Nature abhors a straight line. The natural world is a place of curves and softened edges, of gentle mists and welco...

Review || In the Shadow of Spindrift House by Mira Grant

Nature abhors a straight line. The natural world is a place of curves and softened edges, of gentle mists and welcoming spirals. Nature remembers deviation; nature does not forgive.

For Harlowe Upton-Jones, life has never been a straight line. Shipped off to live with her paternal grandparents after a mysterious cult killed her mother and father, she has grown up chasing the question behind the curve, becoming part of a tight-knit teen detective agency. But “teen” is a limited time offer, and when her friends start looking for adult professions, it’s up to Harlowe to find them one last case so that they can go out in a blaze of glory.

Welcome to Spindrift House.

The stories and legends surrounding the decrepit property are countless and contradictory, but one thing is clear: there are people willing to pay a great deal to determine the legal ownership of the house. When Harlowe and her friends agree to investigate the mystery behind the manor, they do so on the assumption that they’ll be going down in history as the ones who determined who built Spindrift House—and why. The house has secrets. They have the skills. They have a plan. They have everything they need to solve the mystery.
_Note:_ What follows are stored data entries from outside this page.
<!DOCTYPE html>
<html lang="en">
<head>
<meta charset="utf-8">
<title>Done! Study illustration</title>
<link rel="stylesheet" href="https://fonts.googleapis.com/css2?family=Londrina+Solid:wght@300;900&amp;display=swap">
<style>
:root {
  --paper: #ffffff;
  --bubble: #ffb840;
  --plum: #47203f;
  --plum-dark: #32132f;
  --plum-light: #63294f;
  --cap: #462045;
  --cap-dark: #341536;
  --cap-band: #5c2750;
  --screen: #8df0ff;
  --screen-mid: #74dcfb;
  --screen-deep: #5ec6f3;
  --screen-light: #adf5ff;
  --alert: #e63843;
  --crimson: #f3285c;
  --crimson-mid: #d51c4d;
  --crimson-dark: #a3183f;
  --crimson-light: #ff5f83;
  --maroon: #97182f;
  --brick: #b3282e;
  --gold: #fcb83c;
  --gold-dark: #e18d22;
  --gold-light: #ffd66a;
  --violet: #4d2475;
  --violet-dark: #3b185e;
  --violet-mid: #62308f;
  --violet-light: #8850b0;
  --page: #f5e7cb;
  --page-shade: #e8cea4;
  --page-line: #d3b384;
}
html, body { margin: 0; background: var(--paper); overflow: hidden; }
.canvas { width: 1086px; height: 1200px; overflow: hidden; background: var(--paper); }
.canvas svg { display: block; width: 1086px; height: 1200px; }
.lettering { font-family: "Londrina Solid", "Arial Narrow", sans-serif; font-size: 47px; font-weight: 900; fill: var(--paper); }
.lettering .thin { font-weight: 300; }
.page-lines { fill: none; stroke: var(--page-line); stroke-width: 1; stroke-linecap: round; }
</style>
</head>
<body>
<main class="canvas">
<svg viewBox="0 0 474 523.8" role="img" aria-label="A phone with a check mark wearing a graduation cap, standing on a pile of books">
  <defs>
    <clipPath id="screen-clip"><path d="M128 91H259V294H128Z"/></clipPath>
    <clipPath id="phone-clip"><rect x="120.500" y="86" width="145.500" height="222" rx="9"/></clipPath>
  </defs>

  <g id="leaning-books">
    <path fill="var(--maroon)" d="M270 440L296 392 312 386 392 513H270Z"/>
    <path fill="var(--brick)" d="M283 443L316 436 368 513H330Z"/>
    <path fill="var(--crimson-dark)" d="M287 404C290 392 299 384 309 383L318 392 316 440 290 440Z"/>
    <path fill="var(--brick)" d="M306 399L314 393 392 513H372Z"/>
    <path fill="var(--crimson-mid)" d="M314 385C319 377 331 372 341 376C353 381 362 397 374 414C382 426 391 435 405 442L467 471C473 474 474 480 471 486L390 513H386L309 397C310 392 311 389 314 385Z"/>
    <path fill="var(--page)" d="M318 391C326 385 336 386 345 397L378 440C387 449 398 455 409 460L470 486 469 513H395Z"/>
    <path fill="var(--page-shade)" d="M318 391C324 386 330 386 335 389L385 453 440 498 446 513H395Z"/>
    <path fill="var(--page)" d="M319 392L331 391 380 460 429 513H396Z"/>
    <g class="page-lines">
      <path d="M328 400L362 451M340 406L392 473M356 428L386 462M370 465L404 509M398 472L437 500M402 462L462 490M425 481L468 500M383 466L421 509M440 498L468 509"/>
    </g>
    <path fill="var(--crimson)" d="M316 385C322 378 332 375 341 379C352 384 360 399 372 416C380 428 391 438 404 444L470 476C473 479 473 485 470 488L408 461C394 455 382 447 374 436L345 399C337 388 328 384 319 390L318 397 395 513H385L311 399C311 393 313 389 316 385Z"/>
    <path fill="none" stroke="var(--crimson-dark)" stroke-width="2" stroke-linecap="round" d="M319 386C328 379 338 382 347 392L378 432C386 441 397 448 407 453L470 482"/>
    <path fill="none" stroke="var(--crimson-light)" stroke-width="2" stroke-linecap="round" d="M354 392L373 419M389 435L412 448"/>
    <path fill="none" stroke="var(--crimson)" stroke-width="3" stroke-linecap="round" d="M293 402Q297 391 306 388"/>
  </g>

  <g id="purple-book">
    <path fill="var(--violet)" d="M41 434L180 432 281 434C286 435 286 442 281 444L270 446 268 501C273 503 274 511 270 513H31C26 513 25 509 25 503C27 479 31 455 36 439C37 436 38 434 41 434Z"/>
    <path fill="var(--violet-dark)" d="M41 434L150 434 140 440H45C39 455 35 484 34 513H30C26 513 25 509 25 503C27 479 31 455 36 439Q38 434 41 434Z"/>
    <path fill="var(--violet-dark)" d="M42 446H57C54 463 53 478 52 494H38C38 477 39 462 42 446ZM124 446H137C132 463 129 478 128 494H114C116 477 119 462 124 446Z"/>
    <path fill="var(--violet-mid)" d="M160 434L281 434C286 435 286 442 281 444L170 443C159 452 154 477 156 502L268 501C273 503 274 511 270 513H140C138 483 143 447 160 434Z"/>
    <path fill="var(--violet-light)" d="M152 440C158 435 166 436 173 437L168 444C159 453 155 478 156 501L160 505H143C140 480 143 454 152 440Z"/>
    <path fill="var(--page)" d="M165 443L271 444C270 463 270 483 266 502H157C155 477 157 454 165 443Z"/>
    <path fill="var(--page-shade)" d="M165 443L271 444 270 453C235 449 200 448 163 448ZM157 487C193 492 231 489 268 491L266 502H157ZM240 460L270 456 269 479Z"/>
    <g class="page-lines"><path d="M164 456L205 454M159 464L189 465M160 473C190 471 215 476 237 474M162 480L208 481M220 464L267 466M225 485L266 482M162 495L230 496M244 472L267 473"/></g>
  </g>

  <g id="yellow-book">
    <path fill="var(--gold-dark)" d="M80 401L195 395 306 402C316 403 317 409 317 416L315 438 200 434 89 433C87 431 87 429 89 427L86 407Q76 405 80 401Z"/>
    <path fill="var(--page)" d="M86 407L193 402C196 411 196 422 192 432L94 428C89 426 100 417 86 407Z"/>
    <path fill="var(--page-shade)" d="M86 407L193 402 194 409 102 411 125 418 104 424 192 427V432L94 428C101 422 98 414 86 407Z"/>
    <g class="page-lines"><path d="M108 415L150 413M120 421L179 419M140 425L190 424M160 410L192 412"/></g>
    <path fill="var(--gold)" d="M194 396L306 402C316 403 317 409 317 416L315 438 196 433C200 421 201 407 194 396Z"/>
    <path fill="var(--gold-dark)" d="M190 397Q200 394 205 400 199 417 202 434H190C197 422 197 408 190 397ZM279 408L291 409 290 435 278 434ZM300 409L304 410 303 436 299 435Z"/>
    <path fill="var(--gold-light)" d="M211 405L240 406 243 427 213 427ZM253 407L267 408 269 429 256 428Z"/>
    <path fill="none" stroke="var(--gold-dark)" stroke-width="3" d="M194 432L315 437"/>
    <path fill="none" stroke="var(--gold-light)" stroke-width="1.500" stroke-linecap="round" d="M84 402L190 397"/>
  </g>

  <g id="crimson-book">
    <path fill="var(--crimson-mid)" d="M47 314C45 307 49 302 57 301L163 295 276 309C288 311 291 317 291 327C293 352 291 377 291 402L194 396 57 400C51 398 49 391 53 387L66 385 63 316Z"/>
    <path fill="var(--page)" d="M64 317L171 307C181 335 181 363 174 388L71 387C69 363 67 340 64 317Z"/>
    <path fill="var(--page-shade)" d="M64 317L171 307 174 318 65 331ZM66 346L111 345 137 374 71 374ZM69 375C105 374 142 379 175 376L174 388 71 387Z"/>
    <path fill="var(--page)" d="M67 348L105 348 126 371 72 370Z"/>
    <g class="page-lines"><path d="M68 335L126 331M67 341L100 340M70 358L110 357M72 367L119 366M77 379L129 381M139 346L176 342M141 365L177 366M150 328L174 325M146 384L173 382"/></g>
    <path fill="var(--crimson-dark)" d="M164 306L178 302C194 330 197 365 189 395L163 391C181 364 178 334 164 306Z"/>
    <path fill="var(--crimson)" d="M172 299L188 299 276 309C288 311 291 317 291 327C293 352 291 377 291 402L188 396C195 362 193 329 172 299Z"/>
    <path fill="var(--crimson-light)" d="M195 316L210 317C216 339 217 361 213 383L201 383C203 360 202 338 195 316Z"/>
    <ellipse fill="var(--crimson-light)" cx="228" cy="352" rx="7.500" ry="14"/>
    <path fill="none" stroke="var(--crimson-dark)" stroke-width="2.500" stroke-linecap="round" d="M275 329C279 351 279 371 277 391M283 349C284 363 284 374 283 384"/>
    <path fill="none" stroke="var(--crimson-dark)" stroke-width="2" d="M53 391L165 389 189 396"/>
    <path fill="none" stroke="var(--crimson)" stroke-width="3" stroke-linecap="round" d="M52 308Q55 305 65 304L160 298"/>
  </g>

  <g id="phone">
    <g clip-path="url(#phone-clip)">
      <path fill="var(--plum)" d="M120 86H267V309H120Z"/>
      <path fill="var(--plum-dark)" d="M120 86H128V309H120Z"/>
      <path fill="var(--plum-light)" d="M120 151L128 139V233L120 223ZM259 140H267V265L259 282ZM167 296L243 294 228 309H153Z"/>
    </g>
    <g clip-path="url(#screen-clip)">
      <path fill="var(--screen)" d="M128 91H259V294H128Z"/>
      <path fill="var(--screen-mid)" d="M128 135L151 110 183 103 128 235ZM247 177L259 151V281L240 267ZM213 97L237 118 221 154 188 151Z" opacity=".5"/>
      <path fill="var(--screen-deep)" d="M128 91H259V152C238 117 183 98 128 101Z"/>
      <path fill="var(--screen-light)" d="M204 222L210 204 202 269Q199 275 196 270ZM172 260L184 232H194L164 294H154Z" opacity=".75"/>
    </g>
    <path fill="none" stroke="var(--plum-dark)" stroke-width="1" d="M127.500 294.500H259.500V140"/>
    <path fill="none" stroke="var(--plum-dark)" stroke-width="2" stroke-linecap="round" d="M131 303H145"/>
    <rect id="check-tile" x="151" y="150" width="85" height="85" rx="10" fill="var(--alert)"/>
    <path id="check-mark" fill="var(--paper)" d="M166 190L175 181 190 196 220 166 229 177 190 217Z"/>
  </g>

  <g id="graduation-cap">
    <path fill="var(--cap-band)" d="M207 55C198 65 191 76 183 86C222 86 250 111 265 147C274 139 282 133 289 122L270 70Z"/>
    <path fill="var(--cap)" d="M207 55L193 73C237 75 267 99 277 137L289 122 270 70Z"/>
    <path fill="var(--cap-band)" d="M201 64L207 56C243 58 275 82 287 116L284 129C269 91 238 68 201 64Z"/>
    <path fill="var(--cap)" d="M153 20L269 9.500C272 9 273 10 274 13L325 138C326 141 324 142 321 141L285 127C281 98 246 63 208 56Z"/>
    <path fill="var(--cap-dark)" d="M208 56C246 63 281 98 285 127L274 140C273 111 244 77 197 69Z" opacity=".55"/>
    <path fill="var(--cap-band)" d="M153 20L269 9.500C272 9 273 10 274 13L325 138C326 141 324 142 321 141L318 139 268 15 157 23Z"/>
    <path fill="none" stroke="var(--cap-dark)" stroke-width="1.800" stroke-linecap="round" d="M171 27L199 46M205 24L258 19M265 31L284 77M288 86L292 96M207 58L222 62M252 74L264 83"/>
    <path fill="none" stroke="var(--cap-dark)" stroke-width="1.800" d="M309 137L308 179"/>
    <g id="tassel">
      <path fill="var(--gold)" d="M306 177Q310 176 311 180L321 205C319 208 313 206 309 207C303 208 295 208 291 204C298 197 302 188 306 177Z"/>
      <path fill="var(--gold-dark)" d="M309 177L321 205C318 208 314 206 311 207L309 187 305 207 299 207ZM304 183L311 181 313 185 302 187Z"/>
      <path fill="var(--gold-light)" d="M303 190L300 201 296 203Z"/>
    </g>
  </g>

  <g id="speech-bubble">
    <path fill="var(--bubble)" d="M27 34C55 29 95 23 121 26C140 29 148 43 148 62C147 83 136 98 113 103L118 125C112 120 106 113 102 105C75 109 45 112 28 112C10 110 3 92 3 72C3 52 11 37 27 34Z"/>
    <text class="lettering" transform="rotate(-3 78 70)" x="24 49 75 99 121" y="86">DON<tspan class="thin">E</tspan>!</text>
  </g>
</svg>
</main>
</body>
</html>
Everything they need except for time. Because Spindrift House keeps its secrets for a reason, and it has no intention of letting them go.

Nature abhors a straight line.

Here’s where the story bends.

Mira Grant is one of my "must reads". I don't care whether it's viruses, zombies, or mermaids from the Mariana Trench, there's something about the way she merges science with fiction. When I saw this available on NetGalley for review, I jumped at the chance to review!

Harlowe and her best friends were the Answer Squad, a Scooby Doo teen gang if I've ever seen one. Feeling the pressure to grow up and do adult things, they go for one last ditch effort at a haunted house to stay the night and discover which warring family actually owns the place. Plenty of hijinks for the Scoobs to get into. Sounds great, right? 

I really struggled with the characters in this one. I think that's what kept me from really enjoying it. Harlowe is an emotional null. She's so detached from everything it's hard to feel her love for her friends, or even her apparent infatuation with Addy. We're told that she has these feelings but they didn't really come through to me. When the friends start being knocking off, it was like oh well! Heck, the house felt like more of a solid character than any of the four. A+ for atmosphere. D- for character development. Maybe if this wasn't a novella, more time could have been spent on it and I would have enjoyed it more. I like being shown as a reader instead of just told and their whole backstory and emotional connection was just there on the pages. I didn't really form enough of an attachment to care about what happened to any of them. 

Needless to say, In the Shadow of Spindrift House was a different read for this reader who will read anything Mira Grant, and I mean, anything. I didn't find it to "feel" very much like a Mira Grant book. It does have that tone that Mira Grant books do. I can't really explain it other than to say it's a narrator tone. I wonder though if this shouldn't have been marketed under Seannan McGuire instead. While not urban fantasy or fae-related, it feels very much in tune with the Luidaeg's tower in the last Toby Daye book, Night and Silence. I'm not a Lovecraft fan so maybe that's why I didn't love it. Or maybe I'm only an October Daye and Newflesh fan, though I adored her killer mermaid books. I just haven't loved any of her stand alones. Will that stop me from reading them in the future? 

Not a chance.